Nevertheless, stating something like the second property can be helpful in reassuring readers that the property holds. Even if it’s unnecessary, and even if we can’t actually generate very good tests with it. We don’t want to get too far off into clever mathematics—the point of these properties is to communicate the meaning of the abstraction to another person, not merely to be technically correct.

One classic objection to the idea that type classes should have laws is the Show type class that turns a value into a printable string. But part of the idea of designing with properties in mind is that you may realize your design is less than ideal and needs fixing. So consider this alternate design for Show:

class ValueSerializable t where
  show :: t -> String
  read :: String -> t
  -- forall x, read (show x) == x

If we include parsing that string back into its type, we now have a natural way to describe what the properties of this type class really are. When we render it as a string, we should be able to parse it back into the same value. Tadaa! This is a simple and natural way to encode the property that the string should be a representation of the value. What else do you want to know about how these functions behave?

And there’s one last very interesting effect of thinking about properties on interfaces (not just Haskell type classes, but even OO interfaces, etc). Notice how we’re describing a property, but we don’t immediately have any concrete implementations to test it on. But, especially if we actually had language support for property tests, every time we create a concrete instance (an instance of a type class or a class that implements an interface), we automatically have property tests assigned to our new type. Before we’ve ever written a line of code for that concrete implementation, there’s a test suite that applies to us. I’m not aware of anything like this for ordinary unit testing, this ability to “port over” or “instantiate” a test suite on another type like this is quite a powerful capability. A single property test can not only stand in for a number of unit tests, it can stand in for a number of unit test suites.

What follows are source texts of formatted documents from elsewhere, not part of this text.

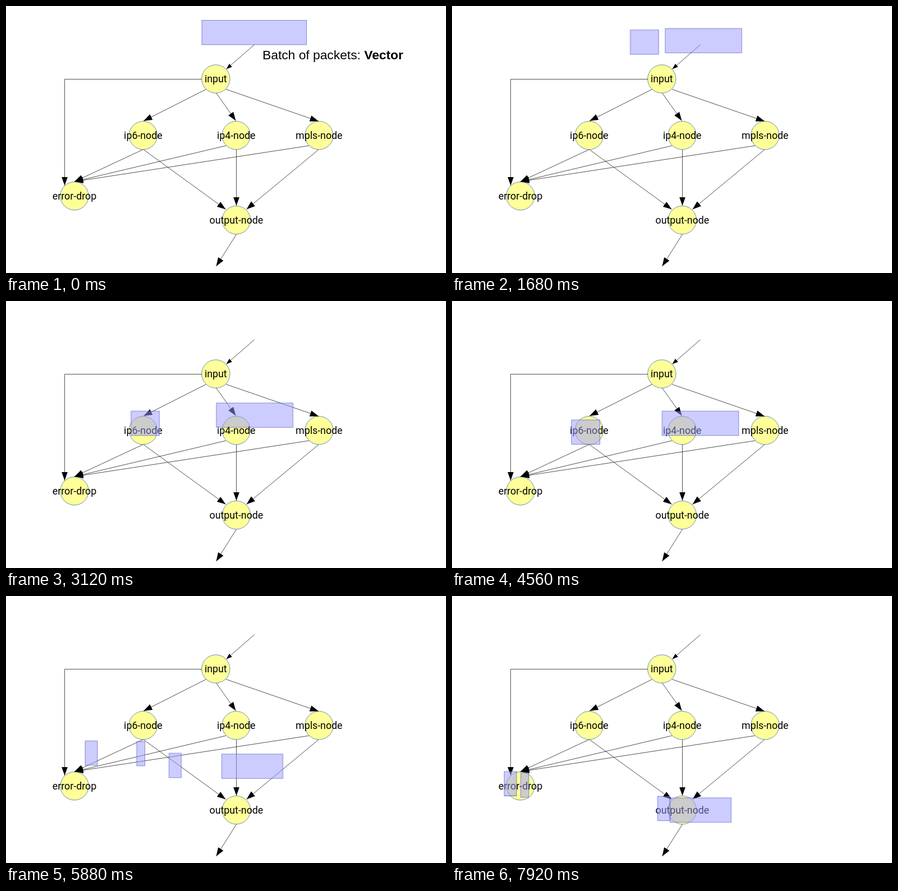
Recreate the animation shown at these times as an HTML page. Size 784 by 476 pixels, loop 8.04 s.

```html
<!DOCTYPE html>
<html lang="en">
<head>
<meta charset="utf-8">
<title>Packet graph</title>
<style>
  html, body { margin: 0; width: 100%; height: 100%; overflow: hidden; background: #fff; }
  svg { display: block; width: 784px; height: 476px; }
  .edge { fill: none; stroke: #222; stroke-width: .8; }
  .node { fill: #ff9; stroke: #5b83b5; stroke-width: .9; }
  .label { font: 17.8px Roboto, sans-serif; text-anchor: middle; }
  .title { font: 22.8px "Liberation Sans", Arial, sans-serif; }
  .bold { font-weight: bold; }
  .box { fill: rgba(153, 153, 255, .5); stroke: rgba(50, 60, 170, .55); stroke-width: 1; }

  .batch, .split, .forward { animation: 8040ms infinite; }
  .batch { animation-name: show-batch; animation-timing-function: step-end; }
  .split { animation-name: show-split, move-split; animation-timing-function: step-end, linear; }
  .forward { animation-name: show-forward, move-forward; animation-timing-function: step-end, linear; }

  @keyframes show-batch { 0% { opacity: 1 } 13.4%, 100% { opacity: 0 } }
  @keyframes show-split { 0% { opacity: 0 } 13.4% { opacity: 1 } 57.2%, 100% { opacity: 0 } }
  @keyframes show-forward { 0% { opacity: 0 } 57.2%, 100% { opacity: 1 } }

  /* Splitting runs 1100-3630 ms, forwarding 4600-7840 ms. */
  @keyframes move-split {
    0%, 13.68% { transform: translate(var(--from)); animation-timing-function: ease-in-out; }
    45.15%, 100% { transform: translate(var(--to)); }
  }
  @keyframes move-forward {
    0%, 57.21% { transform: translate(var(--from)); animation-timing-function: cubic-bezier(.25, 0, .45, 1); }
    97.51%, 100% { transform: translate(var(--to)); }
  }
</style>
</head>
<body>
<svg viewBox="0 0 784 476">
  <defs>
    <marker id="head" markerUnits="userSpaceOnUse" markerWidth="16" markerHeight="12" refX="15.5" refY="5.5" orient="auto">
      <path d="M0 0 15.5 5.5 0 11Z"/>
    </marker>
    <marker id="small-head" markerUnits="userSpaceOnUse" markerWidth="11" markerHeight="8" refX="10.5" refY="3.7" orient="auto">
      <path d="M0 0 10.5 3.7 0 7.4Z"/>
    </marker>
  </defs>
  <g id="graph"></g>
  <g class="batch">
    <rect class="box" x="349" y="25.5" width="186.5" height="43.5"/>
    <text class="title" x="457" y="95">Batch of packets: <tspan class="bold">Vector</tspan></text>
  </g>
  <g id="boxes"></g>
</svg>
<script>
  const make = (parent, tag, attrs, text = '') => {
    const el = document.createElementNS('http://www.w3.org/2000/svg', tag);
    for (const key in attrs) el.setAttribute(key, attrs[key]);
    el.textContent = text;
    return parent.appendChild(el);
  };
  const graph = document.getElementById('graph');
  const boxes = document.getElementById('boxes');

  const nodes = [
    ['input', 373.8, 130],
    ['ip6-node', 244.4, 230.7],
    ['ip4-node', 410.2, 230.7],
    ['mpls-node', 557.8, 230.7],
    ['error-drop', 122, 338.7],
    ['output-node', 410.4, 381.6]
  ];
  for (const [, cx, cy] of nodes) make(graph, 'circle', { class: 'node', cx, cy, r: 25.2 });

  const edge = (d, head = 'head') =>
    make(graph, 'path', { class: 'edge', d, 'marker-end': `url(#${head})` });
  edge('M442.5 69 392.5 112.5', 'small-head');
  [
    'M356.5 148.5 245 205',
    'M374.5 155 409.5 204.5',
    'M392 148.5 557 205.5',
    'M349 130.5H104.5V320',
    'M244 256 122 313',
    'M392 249 122 313',
    'M540 249 122 313',
    'M245 256 391.5 362.5',
    'M410.5 256V356',
    'M557 256 428.5 362.5',
    'M410.5 407 374.5 464'
  ].forEach(d => edge(d));

  for (const [name, x, y] of nodes) make(graph, 'text', { class: 'label', x, y: y + 6.3 }, name);

  const movingBox = (phase, width, from, to) => {
    const px = point => point.map(v => v + 'px').join(',');
    make(boxes, 'rect', {
      class: 'box ' + phase, width, height: 43.5,
      style: `--from:${px(from)};--to:${px(to)}`
    });
  };
  movingBox('split', 50.5, [330.5, 22], [213, 212]);
  movingBox('split', 136.5, [380.5, 21], [374.3, 196.3]);
  movingBox('forward', 22, [191.5, 201.2], [93, 312.5]);
  movingBox('forward', 14.5, [349.5, 200], [122.3, 315.5]);
  movingBox('forward', 22, [210.4, 199.5], [366.3, 357]);
  movingBox('forward', 109, [379.9, 199.5], [388.5, 359.8]);
</script>
</body>
</html>
```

End notes

I’ve said property testing is not a functional programming thing, but today that’s all I’ve shown, really. Next week: property testing imperative code.